Vertalio said...

But, but...the Bible was written by God, or at least whispered by God into the ears of the Disciples, or into the ears of the guys who wrote the Gospels a generation or two later, or maybe into Paul's ear on the road to Damascus and he contracted the Gospels, or maybe my head is spinning.

And how about that earthquake that split the Temple and opened tombs that the dead walked among the living?
How come only one Gospel mentions that detail?

But then, this is a religion that teaches small children that God kills his only child, a bastard at that, to teach we mortals a lesson.
So raping a 14-year-old isn't bad by comparison. Sorta.

Anonymous said...

Hehe, good pagan blog with a sense of humor.

My Christian Armenian grandmothers were married off at age 14 and 15 respectively, shipped over from Ankara Turkey to the U.S. to their 40-something year old husbands.

Paxton said...

"But then, this is a religion that teaches small children that God kills his only child, a bastard at that, to teach we mortals a lesson.
So raping a 14-year-old isn't bad by comparison. Sorta."

As much fun as it is to recast stories in different molds so that you can ramp up the scorn, you'd do better to attack the story that is actually told, as opposed to your conveniently demonized version.

As to the danger of the birth, as I understand it childbirth is always dangerous and even moreso in those times. But it's hardly counterintuitive to suppose that the Creator could see that Mary had a safe birth. (At this point a discussion could open up about that same Creator also being responsible for those who die in childbirth...but that discussion of the Good Lord Givething and Takething Away would not fit in this little box =).

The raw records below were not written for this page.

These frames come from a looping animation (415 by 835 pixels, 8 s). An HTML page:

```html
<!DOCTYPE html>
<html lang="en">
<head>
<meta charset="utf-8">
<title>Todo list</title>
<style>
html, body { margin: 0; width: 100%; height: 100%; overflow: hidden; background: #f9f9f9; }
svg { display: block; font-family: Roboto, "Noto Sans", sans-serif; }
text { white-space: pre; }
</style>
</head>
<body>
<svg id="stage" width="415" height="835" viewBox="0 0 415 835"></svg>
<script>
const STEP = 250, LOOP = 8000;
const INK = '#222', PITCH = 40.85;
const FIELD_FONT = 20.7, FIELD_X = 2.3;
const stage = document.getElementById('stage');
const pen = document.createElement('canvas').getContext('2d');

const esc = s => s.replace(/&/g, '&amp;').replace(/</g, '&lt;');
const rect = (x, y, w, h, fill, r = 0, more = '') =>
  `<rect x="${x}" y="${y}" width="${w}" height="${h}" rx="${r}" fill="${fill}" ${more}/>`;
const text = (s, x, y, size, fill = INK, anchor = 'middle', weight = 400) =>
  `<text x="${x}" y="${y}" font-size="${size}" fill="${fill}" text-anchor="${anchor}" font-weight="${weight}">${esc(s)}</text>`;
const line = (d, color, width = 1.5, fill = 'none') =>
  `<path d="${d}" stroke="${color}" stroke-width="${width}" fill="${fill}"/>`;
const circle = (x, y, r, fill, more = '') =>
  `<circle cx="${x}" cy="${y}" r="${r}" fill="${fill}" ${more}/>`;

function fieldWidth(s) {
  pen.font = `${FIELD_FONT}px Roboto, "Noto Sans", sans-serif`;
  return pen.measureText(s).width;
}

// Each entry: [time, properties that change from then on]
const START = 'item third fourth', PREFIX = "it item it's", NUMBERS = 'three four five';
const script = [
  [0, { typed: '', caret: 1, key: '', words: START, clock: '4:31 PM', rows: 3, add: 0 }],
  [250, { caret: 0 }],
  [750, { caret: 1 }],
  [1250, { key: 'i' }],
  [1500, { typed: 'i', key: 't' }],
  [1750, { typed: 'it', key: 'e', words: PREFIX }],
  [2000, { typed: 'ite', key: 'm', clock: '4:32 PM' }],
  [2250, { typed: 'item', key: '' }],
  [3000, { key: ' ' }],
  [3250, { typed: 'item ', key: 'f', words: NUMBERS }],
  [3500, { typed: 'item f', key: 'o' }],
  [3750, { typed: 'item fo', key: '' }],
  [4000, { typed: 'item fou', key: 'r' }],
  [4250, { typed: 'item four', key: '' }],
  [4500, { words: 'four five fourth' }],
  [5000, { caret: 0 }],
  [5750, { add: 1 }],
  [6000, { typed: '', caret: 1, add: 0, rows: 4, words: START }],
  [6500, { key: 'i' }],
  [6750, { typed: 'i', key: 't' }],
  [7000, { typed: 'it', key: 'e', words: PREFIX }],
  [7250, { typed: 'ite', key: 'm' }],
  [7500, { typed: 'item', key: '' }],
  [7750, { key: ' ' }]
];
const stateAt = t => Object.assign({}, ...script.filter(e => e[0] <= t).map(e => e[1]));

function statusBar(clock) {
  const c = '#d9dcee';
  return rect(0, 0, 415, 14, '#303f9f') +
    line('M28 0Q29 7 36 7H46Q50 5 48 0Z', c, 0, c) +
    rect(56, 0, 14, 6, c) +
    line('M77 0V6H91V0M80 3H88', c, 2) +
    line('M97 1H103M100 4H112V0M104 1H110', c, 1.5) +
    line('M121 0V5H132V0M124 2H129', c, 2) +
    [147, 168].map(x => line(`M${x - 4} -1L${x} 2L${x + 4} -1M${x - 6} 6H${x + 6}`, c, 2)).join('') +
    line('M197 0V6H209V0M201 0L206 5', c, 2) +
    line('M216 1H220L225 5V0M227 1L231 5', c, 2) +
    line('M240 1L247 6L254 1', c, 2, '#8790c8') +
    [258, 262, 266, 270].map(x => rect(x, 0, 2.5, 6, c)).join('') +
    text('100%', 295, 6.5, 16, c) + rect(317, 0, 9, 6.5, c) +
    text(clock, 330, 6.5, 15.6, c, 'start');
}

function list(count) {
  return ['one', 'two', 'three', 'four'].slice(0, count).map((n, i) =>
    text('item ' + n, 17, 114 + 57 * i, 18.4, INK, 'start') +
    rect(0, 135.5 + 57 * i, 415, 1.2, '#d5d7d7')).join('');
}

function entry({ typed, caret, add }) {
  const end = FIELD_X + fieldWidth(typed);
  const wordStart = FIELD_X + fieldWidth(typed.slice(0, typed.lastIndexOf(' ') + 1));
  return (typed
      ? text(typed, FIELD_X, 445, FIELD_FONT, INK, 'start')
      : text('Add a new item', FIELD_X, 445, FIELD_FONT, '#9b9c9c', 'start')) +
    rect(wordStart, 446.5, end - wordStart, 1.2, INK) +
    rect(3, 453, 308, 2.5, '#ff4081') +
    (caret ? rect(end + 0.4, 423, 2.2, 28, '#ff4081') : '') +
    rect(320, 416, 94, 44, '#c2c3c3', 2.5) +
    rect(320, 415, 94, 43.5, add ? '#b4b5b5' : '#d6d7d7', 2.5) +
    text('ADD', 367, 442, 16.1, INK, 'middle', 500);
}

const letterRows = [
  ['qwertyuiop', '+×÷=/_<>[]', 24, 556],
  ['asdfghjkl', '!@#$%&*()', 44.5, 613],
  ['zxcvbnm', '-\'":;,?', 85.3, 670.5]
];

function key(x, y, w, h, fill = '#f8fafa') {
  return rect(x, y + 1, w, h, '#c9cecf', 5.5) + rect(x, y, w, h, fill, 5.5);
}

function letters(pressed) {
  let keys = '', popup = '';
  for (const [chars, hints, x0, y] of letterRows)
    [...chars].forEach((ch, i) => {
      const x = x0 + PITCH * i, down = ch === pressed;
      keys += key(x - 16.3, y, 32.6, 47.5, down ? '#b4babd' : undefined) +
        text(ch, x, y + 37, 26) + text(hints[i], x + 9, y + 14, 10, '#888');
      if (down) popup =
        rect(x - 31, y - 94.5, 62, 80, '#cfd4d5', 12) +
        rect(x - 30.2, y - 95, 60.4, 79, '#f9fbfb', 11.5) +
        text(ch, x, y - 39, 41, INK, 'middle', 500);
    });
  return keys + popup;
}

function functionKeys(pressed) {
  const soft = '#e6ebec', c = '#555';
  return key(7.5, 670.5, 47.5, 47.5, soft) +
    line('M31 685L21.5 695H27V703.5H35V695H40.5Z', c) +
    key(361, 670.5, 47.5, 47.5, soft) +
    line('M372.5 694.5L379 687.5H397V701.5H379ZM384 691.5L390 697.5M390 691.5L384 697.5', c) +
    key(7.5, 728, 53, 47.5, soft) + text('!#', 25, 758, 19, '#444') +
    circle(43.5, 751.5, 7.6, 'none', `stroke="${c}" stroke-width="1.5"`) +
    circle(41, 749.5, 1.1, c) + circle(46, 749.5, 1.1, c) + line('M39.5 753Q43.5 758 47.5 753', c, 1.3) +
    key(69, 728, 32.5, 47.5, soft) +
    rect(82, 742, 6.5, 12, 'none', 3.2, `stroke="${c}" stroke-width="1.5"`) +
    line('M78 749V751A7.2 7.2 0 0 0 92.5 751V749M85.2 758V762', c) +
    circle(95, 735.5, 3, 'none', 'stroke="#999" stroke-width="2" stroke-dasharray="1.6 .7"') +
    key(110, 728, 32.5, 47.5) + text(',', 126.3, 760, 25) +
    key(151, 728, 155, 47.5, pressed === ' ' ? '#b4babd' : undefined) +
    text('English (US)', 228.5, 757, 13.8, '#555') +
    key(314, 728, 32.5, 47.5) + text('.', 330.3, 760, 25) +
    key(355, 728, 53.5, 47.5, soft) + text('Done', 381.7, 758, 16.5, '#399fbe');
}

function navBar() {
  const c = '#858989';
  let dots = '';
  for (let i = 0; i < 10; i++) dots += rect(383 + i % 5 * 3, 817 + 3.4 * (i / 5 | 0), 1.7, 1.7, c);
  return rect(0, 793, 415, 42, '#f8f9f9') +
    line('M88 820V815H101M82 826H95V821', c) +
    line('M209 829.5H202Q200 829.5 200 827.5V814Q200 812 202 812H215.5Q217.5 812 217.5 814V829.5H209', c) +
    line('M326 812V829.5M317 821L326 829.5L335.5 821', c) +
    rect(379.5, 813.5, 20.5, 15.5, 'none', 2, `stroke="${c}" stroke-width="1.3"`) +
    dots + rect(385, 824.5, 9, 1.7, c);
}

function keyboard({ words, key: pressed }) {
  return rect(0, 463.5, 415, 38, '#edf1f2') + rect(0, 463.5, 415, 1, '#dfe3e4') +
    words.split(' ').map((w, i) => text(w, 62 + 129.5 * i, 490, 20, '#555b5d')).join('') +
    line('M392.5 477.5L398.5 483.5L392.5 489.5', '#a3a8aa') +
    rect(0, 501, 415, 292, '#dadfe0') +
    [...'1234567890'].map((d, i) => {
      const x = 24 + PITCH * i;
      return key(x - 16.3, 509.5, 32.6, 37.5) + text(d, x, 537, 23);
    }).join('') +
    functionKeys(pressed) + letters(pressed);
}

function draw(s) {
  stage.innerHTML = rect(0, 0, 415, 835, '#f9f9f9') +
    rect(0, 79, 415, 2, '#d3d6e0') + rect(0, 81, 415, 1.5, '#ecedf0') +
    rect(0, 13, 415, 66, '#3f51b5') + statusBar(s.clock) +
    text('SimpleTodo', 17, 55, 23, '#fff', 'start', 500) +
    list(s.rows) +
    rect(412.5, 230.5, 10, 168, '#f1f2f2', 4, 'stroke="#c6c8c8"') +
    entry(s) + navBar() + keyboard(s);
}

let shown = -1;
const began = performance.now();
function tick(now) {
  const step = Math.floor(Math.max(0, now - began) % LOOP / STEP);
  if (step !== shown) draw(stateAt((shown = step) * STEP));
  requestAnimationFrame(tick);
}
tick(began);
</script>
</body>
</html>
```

I just think it's dishonest and unfair to say that the Virgin Birth contradicts Intelligent Design. The idea of God "taking a chance" is where you're getting stuck -- as if he had power over the conception but not the delivery.

The genealogy thing has always confuzzled me too. Maybe it has something to do with families and inheritance and stuff in Israelite culture? I don't really know much about it.

Anne Johnson said...

Paxton, I hope you realize that my tongue is always in my cheek when I write like this. However, I'm glad you do pause for a moment and consider some of the incongruities in the Bible. As a Druid, I'm proud to be part of a religion that has no written tradition. King Arthur doesn't count.